=== REQUIRED ACTION ===
Search the listing below for the word "lantern" and copy each line that holds it.

=== GIVEN RECORDS ===
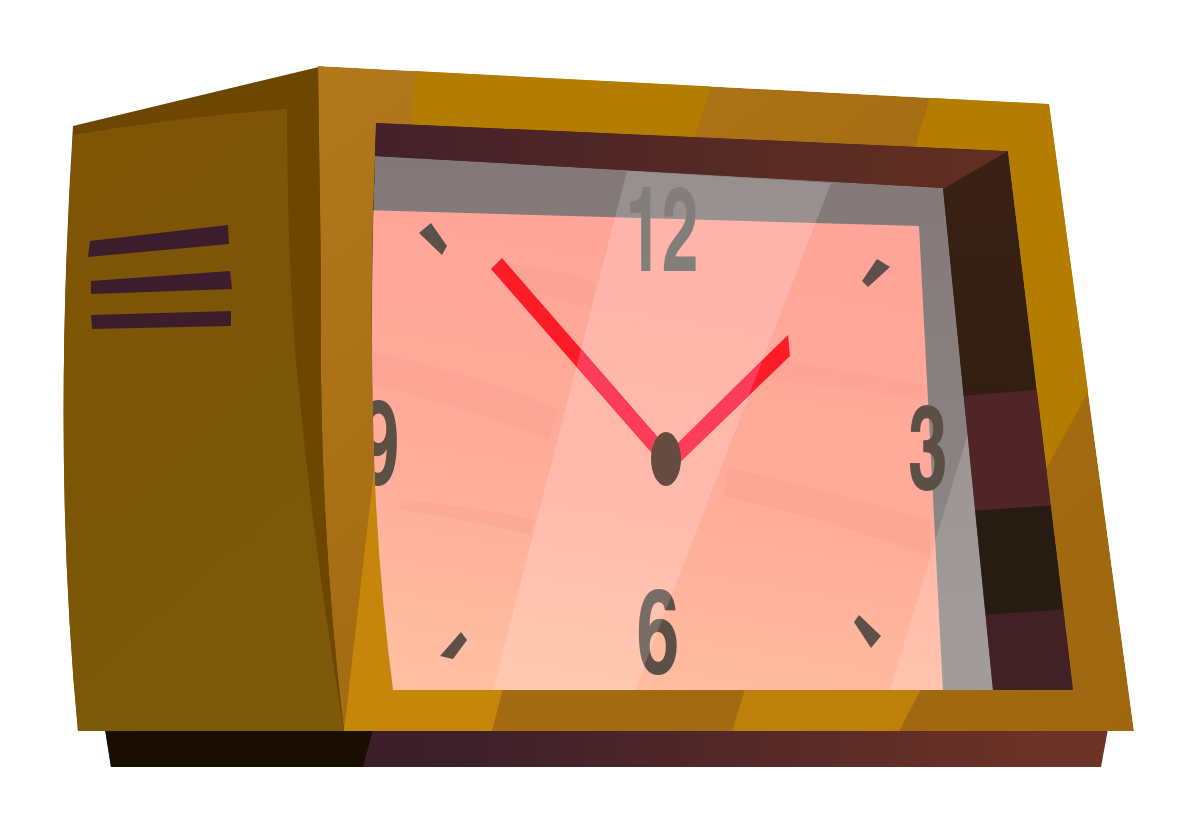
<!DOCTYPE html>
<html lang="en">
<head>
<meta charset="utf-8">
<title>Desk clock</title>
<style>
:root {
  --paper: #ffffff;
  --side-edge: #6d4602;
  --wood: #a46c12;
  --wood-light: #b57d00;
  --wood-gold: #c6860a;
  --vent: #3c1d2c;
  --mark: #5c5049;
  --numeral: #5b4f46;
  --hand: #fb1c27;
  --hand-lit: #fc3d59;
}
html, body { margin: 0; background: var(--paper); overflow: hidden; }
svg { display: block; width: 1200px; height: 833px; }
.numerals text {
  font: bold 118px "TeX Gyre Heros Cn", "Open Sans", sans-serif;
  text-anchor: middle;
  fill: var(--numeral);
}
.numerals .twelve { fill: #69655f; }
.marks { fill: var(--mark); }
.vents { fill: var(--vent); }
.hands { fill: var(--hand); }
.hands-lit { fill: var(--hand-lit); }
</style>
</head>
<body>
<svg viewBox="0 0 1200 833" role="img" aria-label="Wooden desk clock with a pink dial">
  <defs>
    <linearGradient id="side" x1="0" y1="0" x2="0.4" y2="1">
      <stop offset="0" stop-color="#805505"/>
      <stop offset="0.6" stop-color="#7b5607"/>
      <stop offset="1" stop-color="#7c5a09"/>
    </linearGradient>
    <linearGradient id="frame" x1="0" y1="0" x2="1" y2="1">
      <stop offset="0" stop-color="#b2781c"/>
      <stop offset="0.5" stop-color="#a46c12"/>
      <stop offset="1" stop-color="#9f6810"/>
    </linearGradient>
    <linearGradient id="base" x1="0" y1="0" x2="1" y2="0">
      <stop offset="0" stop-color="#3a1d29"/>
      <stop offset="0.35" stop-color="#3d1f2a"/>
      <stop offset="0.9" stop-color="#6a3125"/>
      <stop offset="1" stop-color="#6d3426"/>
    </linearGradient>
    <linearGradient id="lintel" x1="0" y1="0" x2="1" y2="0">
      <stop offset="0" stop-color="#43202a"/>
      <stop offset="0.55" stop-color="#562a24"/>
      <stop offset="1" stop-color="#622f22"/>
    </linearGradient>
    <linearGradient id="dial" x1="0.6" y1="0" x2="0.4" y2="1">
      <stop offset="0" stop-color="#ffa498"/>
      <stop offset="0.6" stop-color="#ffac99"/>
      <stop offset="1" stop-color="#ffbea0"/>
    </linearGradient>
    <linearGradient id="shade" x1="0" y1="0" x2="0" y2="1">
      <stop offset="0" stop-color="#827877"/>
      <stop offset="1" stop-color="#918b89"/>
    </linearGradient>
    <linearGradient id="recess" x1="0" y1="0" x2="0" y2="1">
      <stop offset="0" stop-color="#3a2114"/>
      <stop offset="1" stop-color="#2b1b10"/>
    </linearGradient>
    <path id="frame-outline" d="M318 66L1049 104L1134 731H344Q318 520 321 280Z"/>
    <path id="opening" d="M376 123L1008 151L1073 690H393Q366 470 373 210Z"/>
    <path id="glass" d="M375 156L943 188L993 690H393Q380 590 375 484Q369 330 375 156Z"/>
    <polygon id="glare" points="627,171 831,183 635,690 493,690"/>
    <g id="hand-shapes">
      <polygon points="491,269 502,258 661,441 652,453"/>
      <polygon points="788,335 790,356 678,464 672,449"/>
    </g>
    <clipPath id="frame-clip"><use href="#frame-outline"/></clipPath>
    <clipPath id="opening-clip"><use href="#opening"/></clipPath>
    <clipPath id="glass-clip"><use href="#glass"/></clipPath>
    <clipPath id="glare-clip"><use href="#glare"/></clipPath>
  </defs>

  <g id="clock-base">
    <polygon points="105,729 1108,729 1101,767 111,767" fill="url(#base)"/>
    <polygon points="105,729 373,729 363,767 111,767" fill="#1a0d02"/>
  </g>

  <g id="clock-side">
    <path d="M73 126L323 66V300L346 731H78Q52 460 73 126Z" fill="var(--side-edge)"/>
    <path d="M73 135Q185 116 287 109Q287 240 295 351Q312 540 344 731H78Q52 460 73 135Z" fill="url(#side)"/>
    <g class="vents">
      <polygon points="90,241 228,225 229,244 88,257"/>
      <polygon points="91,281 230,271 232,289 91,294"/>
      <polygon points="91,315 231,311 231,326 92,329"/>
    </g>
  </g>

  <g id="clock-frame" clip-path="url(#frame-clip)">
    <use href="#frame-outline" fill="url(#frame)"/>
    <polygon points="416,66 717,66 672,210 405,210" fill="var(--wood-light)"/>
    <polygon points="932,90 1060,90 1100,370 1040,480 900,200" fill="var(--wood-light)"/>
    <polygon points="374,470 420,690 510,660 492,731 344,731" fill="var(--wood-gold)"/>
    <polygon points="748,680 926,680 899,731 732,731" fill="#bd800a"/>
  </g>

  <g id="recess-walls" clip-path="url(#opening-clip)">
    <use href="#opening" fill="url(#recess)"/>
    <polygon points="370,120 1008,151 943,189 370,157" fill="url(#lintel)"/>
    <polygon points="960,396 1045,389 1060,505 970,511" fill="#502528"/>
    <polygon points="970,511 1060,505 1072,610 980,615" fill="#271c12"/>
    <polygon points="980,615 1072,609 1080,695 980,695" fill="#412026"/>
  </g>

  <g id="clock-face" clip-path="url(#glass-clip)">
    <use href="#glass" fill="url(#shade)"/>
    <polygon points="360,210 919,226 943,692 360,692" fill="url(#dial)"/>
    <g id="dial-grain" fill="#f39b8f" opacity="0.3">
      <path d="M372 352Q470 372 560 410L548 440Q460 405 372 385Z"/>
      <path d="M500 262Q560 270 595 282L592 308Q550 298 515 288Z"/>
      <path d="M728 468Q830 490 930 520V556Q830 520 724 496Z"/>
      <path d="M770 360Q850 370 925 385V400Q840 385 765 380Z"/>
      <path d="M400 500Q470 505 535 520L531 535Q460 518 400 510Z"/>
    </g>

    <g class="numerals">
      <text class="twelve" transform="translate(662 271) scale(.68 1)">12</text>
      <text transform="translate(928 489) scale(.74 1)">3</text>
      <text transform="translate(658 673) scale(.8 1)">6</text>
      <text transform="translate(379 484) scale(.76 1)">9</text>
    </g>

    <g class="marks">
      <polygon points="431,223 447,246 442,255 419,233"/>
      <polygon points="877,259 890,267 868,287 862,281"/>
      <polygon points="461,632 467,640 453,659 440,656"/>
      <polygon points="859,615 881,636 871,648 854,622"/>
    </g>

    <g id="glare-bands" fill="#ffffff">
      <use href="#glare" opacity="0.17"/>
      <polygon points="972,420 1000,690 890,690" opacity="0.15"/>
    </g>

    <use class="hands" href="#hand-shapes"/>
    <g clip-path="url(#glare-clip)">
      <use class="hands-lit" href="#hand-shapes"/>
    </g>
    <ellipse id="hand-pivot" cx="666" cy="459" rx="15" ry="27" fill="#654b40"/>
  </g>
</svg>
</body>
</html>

---

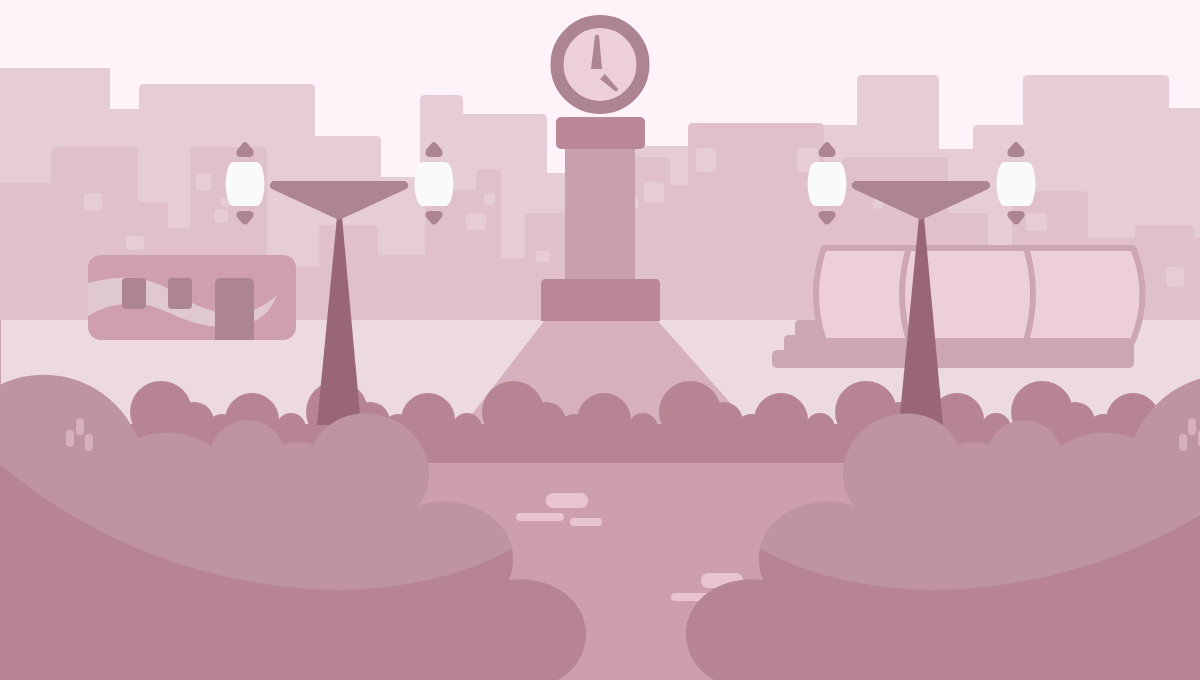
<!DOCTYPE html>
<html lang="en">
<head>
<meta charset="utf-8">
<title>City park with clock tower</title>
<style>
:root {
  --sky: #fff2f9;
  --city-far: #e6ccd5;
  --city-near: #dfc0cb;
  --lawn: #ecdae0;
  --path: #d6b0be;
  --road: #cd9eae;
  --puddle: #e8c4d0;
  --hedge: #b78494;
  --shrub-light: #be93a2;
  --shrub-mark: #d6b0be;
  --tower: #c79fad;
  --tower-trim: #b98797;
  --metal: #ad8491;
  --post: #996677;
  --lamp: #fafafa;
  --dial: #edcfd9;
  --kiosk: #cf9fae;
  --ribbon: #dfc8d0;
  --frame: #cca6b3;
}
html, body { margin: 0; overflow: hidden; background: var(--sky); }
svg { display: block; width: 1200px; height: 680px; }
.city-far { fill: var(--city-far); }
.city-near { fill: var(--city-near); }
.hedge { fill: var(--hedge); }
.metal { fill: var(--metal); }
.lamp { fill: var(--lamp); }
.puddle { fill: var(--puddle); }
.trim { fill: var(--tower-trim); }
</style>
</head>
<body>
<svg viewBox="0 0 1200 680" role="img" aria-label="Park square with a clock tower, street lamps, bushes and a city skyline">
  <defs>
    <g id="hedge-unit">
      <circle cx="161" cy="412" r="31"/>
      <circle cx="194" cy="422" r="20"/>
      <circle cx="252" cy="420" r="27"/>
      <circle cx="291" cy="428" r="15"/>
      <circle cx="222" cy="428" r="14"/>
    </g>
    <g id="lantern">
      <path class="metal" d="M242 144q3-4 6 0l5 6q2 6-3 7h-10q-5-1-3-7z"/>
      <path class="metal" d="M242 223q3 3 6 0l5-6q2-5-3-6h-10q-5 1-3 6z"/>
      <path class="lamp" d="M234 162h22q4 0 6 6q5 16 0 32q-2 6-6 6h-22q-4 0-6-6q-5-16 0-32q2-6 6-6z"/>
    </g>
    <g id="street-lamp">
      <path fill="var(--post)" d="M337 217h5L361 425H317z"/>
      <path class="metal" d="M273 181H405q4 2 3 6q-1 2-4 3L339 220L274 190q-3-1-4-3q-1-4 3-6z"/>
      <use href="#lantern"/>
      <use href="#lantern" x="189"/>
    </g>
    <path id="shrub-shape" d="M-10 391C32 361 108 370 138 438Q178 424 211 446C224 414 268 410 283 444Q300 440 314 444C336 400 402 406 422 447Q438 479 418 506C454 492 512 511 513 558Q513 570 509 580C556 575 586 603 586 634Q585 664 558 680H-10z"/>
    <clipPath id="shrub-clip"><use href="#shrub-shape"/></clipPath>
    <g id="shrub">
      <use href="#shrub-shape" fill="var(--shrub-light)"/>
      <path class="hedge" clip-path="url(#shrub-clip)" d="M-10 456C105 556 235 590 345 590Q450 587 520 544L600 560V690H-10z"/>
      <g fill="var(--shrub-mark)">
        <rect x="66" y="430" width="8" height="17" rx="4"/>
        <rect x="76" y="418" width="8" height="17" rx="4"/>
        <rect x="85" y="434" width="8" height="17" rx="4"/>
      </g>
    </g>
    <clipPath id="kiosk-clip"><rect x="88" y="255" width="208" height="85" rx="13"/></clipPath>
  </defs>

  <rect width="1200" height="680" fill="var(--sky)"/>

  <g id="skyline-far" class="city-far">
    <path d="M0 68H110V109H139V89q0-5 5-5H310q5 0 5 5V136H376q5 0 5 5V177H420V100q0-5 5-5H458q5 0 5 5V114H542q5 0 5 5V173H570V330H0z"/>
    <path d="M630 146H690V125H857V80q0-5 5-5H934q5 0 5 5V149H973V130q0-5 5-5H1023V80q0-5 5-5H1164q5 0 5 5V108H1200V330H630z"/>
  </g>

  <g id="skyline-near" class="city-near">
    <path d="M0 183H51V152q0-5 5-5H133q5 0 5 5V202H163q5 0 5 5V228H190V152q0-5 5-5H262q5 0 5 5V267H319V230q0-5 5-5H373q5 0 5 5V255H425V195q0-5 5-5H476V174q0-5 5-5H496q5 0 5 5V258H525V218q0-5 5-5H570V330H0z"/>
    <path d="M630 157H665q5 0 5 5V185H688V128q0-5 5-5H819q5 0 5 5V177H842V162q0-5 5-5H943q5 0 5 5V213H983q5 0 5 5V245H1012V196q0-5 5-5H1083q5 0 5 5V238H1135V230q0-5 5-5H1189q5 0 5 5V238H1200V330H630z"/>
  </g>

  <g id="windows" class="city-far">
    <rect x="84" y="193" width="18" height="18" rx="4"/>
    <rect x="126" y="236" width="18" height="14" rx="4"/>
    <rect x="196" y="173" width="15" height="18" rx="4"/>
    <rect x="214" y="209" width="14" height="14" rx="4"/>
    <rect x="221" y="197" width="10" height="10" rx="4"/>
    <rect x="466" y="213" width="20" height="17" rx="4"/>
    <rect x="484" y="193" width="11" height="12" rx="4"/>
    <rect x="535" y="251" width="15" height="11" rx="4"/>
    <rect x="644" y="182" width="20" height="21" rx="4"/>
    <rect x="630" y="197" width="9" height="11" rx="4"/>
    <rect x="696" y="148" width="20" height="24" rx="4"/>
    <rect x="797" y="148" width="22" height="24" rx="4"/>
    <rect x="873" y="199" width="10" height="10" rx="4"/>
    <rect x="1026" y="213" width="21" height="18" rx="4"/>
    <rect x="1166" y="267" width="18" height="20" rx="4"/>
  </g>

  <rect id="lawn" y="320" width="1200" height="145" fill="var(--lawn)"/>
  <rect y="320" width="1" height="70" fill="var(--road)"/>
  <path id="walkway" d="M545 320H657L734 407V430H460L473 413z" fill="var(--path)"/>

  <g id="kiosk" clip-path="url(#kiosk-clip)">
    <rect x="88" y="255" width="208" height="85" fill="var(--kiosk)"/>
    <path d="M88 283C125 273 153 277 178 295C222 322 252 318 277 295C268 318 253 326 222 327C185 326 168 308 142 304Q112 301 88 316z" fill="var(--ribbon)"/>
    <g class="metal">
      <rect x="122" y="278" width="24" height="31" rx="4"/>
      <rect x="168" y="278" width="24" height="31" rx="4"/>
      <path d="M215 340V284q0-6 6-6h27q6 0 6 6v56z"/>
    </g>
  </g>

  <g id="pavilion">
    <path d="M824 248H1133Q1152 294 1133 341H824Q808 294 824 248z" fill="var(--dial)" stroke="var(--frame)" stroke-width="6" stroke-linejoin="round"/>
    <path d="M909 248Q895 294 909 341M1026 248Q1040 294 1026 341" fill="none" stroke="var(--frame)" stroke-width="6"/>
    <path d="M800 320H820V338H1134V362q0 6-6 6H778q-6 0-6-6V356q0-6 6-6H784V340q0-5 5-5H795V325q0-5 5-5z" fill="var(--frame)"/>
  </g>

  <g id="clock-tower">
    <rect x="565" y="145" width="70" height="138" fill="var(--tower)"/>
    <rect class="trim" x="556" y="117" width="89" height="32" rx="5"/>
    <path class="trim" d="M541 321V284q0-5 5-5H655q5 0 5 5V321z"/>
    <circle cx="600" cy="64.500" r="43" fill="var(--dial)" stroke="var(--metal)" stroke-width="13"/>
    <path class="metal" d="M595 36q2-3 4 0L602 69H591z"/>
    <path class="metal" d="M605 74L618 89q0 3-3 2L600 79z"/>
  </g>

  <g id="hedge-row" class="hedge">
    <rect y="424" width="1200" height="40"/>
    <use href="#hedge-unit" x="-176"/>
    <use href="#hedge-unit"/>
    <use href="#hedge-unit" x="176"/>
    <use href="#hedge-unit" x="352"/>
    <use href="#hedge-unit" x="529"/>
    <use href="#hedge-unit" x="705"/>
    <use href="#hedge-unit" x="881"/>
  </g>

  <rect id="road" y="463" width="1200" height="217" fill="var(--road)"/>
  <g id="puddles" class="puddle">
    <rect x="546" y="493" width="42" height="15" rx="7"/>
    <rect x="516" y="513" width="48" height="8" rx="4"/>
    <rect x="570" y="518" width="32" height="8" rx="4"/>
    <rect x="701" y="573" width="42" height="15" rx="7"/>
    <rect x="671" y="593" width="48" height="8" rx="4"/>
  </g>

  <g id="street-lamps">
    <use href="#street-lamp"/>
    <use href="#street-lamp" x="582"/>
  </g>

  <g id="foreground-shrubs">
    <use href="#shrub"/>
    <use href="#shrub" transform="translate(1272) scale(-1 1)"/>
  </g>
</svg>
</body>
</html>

---

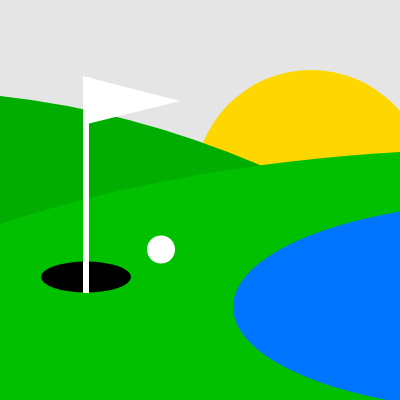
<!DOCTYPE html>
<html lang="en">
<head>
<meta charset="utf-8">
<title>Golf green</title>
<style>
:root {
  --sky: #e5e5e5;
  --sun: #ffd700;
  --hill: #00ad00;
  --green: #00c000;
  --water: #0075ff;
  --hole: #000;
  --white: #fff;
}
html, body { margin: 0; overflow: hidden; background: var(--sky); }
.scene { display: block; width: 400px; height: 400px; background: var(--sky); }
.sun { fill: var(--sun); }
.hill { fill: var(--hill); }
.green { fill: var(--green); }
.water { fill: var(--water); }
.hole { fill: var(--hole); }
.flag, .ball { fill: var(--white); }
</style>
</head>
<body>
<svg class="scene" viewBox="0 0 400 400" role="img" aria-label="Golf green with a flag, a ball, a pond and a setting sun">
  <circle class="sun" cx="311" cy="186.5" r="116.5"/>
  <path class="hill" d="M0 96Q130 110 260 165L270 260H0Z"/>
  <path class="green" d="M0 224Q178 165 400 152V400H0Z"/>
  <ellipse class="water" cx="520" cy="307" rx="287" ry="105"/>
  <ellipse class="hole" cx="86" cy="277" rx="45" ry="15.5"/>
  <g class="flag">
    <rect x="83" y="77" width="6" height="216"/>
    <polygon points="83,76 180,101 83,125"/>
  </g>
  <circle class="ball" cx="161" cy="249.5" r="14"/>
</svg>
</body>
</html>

=== WORKED SOLUTION ===
    <g id="lantern">
      <use href="#lantern"/>
      <use href="#lantern" x="189"/>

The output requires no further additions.